WHAT IS BEING ASKED: Please return the listing exactly as it stands, skipping any pictures.

MATERIAL PROVIDED Block Start

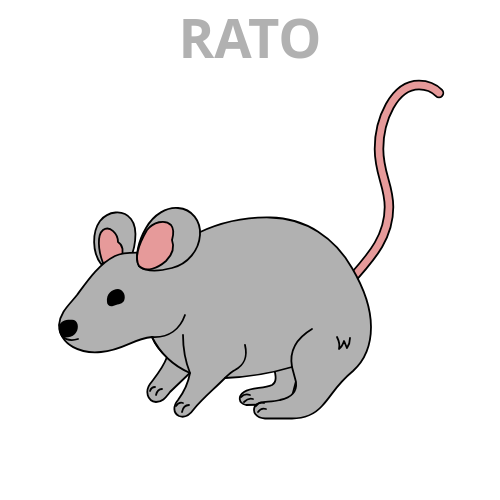
<!DOCTYPE html>
<html lang="pt">
<head>
<meta charset="utf-8">
<title>Rato</title>
<style>
:root { --paper: #fff; --fur: #b1b1b1; --skin: #e69a9a; --ink: #000; }
html, body { margin: 0; background: var(--paper); }
.card { position: relative; width: 500px; height: 500px; overflow: hidden; background: var(--paper); }
.card svg { display: block; }
.title { font: 700 54px "Open Sans", "Noto Sans", sans-serif; fill: var(--fur); }
.fur, .skin, .line { stroke: var(--ink); stroke-width: 1.8; stroke-linecap: round; stroke-linejoin: round; }
.fur { fill: var(--fur); }
.skin { fill: var(--skin); }
.line { fill: none; }
.ink { fill: var(--ink); }
.tail-edge, .tail-fill { fill: none; stroke-linecap: round; }
.tail-edge { stroke: var(--ink); stroke-width: 10.4; }
.tail-fill { stroke: var(--skin); stroke-width: 6.8; }
</style>
</head>
<body>
<main class="card">
<svg width="500" height="500" viewBox="0 0 500 500" role="img" aria-label="Rato cinzento com orelhas e cauda cor-de-rosa">
  <defs>
    <path id="tail" d="M350 281C369 259 389 239 389 207C389 185 379 174 379 149C379 120 394 85 419 85C428 85 434 88 439 93"/>
  </defs>
  <text class="title" x="250" y="58" text-anchor="middle" textLength="143" lengthAdjust="spacingAndGlyphs">RATO</text>

  <g id="mouse-tail">
    <use href="#tail" class="tail-edge"/>
    <use href="#tail" class="tail-fill"/>
  </g>

  <g id="far-ear">
    <path class="fur" d="M101 264C92 252 92 232 100 221C108 211 123 209 131 219C139 229 135 252 128 262Z"/>
    <path class="skin" d="M103 263C98 250 97 235 103 230C110 225 118 234 118 242C123 245 124 252 121 258Z"/>
  </g>

  <g id="far-legs">
    <path class="fur" d="M152 337C156 347 162 353 167 357C163 368 156 376 150 384C145 391 147 401 156 402C163 402 166 397 170 392L194 369Z"/>
    <path class="line" d="M150 391C151 388 153 387 155 387M156 395C157 391 159 389 162 389"/>
    <path class="fur" d="M274 368C276 376 277 382 272 385C263 389 252 387 244 392C238 396 238 403 246 405L290 404L300 366Z"/>
    <path class="line" d="M241 397C244 394 247 394 250 395M244 402C247 399 250 398 253 399"/>
  </g>

  <path id="body" class="fur" d="M59 325C60 312 70 304 77 295C88 280 99 264 115 256C126 251 139 253 149 253L198 233C219 223 244 217 270 217.500C306 218 335 238 352 268C365 290 371 309 371 327C371 346 364 361 353 371C336 385 333 394 322 406C314 415 304 418.500 292 418.500L265 418.500C256 418 252 412 255 406C259 400 269 403 280 400C293 397 297 391 296 382L292 367C272 373 250 377 225 378C213 390 202 399 194 409C189 416 184 418 179 416C173 413 173 406 178 400C184 392 188 384 190 373C174 366 160 353 152 337C132 339 124 350 101 352C82 354 60 346 59 325Z"/>

  <g id="body-lines">
    <path class="line" d="M152 337C169 338 180 329 185 315M183 335C183 350 186 363 190 373M245 345C248 358 244 365 235 370C231 372 228 375 225 378M312 329C297 338 289 351 292 367"/>
    <path class="line" d="M176 406C178 403 180 402 183 403M182 412C183 407 185 405 189 405M256 406C258 403 261 402 264 403M258 412C260 409 263 408 266 409"/>
    <path class="line" d="M337 337C339 341 340 345 339 349C342 347 343 344 344 341C345 343 346 346 347 348C349 345 350 342 350 338"/>
  </g>

  <g id="near-ear">
    <path class="fur" d="M139 266C134 257 139 240 146 228C154 214 167 207 178 208C192 209 201 221 200 235C199 250 188 264 172 268C160 271 146 272 139 266Z"/>
    <path class="skin" d="M139 266C134 257 140 242 147 230C153 222 165 219 171 225C175 230 173 236 172 240C175 248 172 255 166 261C158 268 146 273 139 266Z"/>
  </g>

  <g id="face">
    <path class="ink" d="M107 302C106 294 112 289 118 289C124 290 126 296 124 301C121 305 117 304 113 306C110 307 107 305 107 302Z"/>
    <path class="ink" d="M59 327C60 320 68 319 74 320C79 322 79 330 75 334C71 338 65 338 62 337C60 335 58 331 59 327Z"/>
    <path class="line" d="M62 336C66 340 72 341 78 339"/>
  </g>
</svg>
</main>
</body>
</html>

MATERIAL PROVIDED Block End

SOLUTION TO THE EXERCISE:
<!DOCTYPE html>
<html lang="pt">
<head>
<meta charset="utf-8">
<title>Rato</title>
<style>
:root { --paper: #fff; --fur: #b1b1b1; --skin: #e69a9a; --ink: #000; }
html, body { margin: 0; background: var(--paper); }
.card { position: relative; width: 500px; height: 500px; overflow: hidden; background: var(--paper); }
.card svg { display: block; }
.title { font: 700 54px "Open Sans", "Noto Sans", sans-serif; fill: var(--fur); }
.fur, .skin, .line { stroke: var(--ink); stroke-width: 1.8; stroke-linecap: round; stroke-linejoin: round; }
.fur { fill: var(--fur); }
.skin { fill: var(--skin); }
.line { fill: none; }
.ink { fill: var(--ink); }
.tail-edge, .tail-fill { fill: none; stroke-linecap: round; }
.tail-edge { stroke: var(--ink); stroke-width: 10.4; }
.tail-fill { stroke: var(--skin); stroke-width: 6.8; }
</style>
</head>
<body>
<main class="card">
<svg width="500" height="500" viewBox="0 0 500 500" role="img" aria-label="Rato cinzento com orelhas e cauda cor-de-rosa">
  <defs>
    <path id="tail" d="M350 281C369 259 389 239 389 207C389 185 379 174 379 149C379 120 394 85 419 85C428 85 434 88 439 93"/>
  </defs>
  <text class="title" x="250" y="58" text-anchor="middle" textLength="143" lengthAdjust="spacingAndGlyphs">RATO</text>

  <g id="mouse-tail">
    <use href="#tail" class="tail-edge"/>
    <use href="#tail" class="tail-fill"/>
  </g>

  <g id="far-ear">
    <path class="fur" d="M101 264C92 252 92 232 100 221C108 211 123 209 131 219C139 229 135 252 128 262Z"/>
    <path class="skin" d="M103 263C98 250 97 235 103 230C110 225 118 234 118 242C123 245 124 252 121 258Z"/>
  </g>

  <g id="far-legs">
    <path class="fur" d="M152 337C156 347 162 353 167 357C163 368 156 376 150 384C145 391 147 401 156 402C163 402 166 397 170 392L194 369Z"/>
    <path class="line" d="M150 391C151 388 153 387 155 387M156 395C157 391 159 389 162 389"/>
    <path class="fur" d="M274 368C276 376 277 382 272 385C263 389 252 387 244 392C238 396 238 403 246 405L290 404L300 366Z"/>
    <path class="line" d="M241 397C244 394 247 394 250 395M244 402C247 399 250 398 253 399"/>
  </g>

  <path id="body" class="fur" d="M59 325C60 312 70 304 77 295C88 280 99 264 115 256C126 251 139 253 149 253L198 233C219 223 244 217 270 217.500C306 218 335 238 352 268C365 290 371 309 371 327C371 346 364 361 353 371C336 385 333 394 322 406C314 415 304 418.500 292 418.500L265 418.500C256 418 252 412 255 406C259 400 269 403 280 400C293 397 297 391 296 382L292 367C272 373 250 377 225 378C213 390 202 399 194 409C189 416 184 418 179 416C173 413 173 406 178 400C184 392 188 384 190 373C174 366 160 353 152 337C132 339 124 350 101 352C82 354 60 346 59 325Z"/>

  <g id="body-lines">
    <path class="line" d="M152 337C169 338 180 329 185 315M183 335C183 350 186 363 190 373M245 345C248 358 244 365 235 370C231 372 228 375 225 378M312 329C297 338 289 351 292 367"/>
    <path class="line" d="M176 406C178 403 180 402 183 403M182 412C183 407 185 405 189 405M256 406C258 403 261 402 264 403M258 412C260 409 263 408 266 409"/>
    <path class="line" d="M337 337C339 341 340 345 339 349C342 347 343 344 344 341C345 343 346 346 347 348C349 345 350 342 350 338"/>
  </g>

  <g id="near-ear">
    <path class="fur" d="M139 266C134 257 139 240 146 228C154 214 167 207 178 208C192 209 201 221 200 235C199 250 188 264 172 268C160 271 146 272 139 266Z"/>
    <path class="skin" d="M139 266C134 257 140 242 147 230C153 222 165 219 171 225C175 230 173 236 172 240C175 248 172 255 166 261C158 268 146 273 139 266Z"/>
  </g>

  <g id="face">
    <path class="ink" d="M107 302C106 294 112 289 118 289C124 290 126 296 124 301C121 305 117 304 113 306C110 307 107 305 107 302Z"/>
    <path class="ink" d="M59 327C60 320 68 319 74 320C79 322 79 330 75 334C71 338 65 338 62 337C60 335 58 331 59 327Z"/>
    <path class="line" d="M62 336C66 340 72 341 78 339"/>
  </g>
</svg>
</main>
</body>
</html>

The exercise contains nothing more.